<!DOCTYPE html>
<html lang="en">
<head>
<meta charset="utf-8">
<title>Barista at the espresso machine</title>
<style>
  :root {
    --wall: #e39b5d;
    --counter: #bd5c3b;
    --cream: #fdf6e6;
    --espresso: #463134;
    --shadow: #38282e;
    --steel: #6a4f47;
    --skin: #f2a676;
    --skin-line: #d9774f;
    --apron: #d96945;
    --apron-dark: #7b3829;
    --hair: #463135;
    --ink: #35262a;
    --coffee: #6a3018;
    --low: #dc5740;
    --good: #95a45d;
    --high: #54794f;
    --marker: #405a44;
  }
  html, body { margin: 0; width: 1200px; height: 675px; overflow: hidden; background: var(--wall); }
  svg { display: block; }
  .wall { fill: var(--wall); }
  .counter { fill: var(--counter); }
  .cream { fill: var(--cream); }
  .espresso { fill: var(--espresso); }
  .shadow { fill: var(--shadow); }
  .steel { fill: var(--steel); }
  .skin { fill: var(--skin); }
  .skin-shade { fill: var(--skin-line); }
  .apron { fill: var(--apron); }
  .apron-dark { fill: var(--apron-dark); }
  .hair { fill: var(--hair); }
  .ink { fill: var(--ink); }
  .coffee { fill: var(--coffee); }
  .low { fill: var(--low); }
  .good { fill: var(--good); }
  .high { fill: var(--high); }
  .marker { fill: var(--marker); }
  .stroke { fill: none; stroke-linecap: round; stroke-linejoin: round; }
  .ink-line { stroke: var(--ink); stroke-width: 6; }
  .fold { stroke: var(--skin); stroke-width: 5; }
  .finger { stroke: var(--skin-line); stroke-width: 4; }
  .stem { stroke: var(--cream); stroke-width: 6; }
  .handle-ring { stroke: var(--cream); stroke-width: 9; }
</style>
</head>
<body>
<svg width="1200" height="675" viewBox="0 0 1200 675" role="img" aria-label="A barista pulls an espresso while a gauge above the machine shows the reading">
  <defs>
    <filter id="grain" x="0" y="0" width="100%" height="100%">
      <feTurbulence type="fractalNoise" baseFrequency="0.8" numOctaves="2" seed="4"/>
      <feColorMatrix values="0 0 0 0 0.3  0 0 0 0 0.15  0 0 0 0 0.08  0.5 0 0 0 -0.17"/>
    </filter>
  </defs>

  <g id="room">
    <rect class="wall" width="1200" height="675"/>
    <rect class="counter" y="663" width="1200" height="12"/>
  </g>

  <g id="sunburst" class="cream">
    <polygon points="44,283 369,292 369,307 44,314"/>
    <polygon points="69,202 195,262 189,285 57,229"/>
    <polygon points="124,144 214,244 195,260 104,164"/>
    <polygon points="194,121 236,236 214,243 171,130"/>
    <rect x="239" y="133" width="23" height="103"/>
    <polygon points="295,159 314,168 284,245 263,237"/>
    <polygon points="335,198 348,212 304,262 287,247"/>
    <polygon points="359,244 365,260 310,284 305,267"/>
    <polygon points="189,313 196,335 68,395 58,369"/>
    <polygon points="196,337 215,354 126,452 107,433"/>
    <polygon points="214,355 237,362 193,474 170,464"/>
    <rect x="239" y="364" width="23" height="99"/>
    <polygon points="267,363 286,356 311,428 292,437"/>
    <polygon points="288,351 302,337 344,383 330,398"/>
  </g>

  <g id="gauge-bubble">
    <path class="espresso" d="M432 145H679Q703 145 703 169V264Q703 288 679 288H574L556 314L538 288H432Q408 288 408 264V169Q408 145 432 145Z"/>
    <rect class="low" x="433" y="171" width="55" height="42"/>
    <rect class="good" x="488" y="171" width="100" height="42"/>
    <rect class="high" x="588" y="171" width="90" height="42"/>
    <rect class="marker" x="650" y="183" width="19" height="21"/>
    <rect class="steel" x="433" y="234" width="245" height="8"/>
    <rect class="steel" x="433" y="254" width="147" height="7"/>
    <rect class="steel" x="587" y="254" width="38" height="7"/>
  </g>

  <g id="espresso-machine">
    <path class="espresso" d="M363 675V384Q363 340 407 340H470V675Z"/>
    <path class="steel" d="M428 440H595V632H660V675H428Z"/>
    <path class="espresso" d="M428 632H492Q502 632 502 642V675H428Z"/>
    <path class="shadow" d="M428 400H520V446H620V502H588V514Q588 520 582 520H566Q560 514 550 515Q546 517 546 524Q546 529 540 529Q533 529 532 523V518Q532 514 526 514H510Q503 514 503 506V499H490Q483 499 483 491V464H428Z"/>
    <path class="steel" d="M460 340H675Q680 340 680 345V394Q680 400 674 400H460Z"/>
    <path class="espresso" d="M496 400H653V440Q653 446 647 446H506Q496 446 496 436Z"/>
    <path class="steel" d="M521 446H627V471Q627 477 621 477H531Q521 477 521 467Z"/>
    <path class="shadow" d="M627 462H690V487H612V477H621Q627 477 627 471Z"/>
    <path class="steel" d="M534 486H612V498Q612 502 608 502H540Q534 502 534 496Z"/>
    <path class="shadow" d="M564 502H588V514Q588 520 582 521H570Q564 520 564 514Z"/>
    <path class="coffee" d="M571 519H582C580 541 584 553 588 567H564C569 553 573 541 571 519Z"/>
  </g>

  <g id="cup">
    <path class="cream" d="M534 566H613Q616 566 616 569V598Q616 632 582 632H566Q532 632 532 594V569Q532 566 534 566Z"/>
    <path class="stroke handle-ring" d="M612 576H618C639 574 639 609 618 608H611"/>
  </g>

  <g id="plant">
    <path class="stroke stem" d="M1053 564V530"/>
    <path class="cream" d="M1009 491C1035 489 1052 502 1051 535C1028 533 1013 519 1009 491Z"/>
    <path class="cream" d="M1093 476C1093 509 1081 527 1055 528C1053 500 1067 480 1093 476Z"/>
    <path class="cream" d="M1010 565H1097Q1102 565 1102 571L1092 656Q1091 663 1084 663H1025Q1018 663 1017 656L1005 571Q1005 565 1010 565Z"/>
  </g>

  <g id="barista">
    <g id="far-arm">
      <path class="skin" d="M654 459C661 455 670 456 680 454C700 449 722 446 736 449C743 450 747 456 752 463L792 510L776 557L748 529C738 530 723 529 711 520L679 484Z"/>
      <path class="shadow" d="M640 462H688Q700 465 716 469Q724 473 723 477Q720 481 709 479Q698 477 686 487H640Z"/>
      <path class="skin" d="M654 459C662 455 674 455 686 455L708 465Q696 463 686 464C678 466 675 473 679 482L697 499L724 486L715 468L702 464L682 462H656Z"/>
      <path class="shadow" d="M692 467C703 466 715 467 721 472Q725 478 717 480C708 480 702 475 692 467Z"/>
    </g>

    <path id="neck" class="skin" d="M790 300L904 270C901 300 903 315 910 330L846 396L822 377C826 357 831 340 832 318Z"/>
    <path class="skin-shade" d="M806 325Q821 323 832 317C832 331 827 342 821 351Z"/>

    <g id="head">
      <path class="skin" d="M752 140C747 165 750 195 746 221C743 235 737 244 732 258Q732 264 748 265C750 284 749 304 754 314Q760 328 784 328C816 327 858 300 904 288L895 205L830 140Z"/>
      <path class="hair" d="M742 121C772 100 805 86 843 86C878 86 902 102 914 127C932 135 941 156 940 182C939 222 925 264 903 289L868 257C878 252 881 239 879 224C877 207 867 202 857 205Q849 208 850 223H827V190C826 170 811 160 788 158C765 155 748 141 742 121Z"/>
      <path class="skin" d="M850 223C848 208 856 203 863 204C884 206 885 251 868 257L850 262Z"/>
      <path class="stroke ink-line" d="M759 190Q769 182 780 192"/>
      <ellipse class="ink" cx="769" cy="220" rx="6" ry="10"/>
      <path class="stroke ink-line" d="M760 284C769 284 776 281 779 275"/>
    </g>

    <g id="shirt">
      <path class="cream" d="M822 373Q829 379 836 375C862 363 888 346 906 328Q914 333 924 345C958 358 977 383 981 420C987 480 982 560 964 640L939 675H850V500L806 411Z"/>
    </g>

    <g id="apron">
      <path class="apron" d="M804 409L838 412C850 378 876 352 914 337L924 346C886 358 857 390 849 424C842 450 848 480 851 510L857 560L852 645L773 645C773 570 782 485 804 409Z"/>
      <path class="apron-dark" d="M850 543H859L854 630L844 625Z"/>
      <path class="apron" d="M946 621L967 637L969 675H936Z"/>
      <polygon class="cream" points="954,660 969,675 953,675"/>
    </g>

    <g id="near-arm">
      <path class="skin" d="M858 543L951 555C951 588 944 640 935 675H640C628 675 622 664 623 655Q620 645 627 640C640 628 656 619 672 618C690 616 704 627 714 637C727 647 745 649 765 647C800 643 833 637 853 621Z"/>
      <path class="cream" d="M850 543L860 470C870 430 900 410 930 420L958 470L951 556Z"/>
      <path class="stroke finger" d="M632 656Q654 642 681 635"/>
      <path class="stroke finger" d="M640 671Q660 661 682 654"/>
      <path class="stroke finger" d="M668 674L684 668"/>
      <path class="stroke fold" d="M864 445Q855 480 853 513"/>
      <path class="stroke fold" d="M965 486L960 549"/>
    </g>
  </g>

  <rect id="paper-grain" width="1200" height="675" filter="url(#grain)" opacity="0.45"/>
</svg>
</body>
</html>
* * * * * * * * *
ABOUT THIS EXERCISE
Beginning at the first line of the records, retype exactly every line up to and including the one with "--low: #dc5740;".

TASK RESULT
<!DOCTYPE html>
<html lang="en">
<head>
<meta charset="utf-8">
<title>Barista at the espresso machine</title>
<style>
  :root {
    --wall: #e39b5d;
    --counter: #bd5c3b;
    --cream: #fdf6e6;
    --espresso: #463134;
    --shadow: #38282e;
    --steel: #6a4f47;
    --skin: #f2a676;
    --skin-line: #d9774f;
    --apron: #d96945;
    --apron-dark: #7b3829;
    --hair: #463135;
    --ink: #35262a;
    --coffee: #6a3018;
    --low: #dc5740;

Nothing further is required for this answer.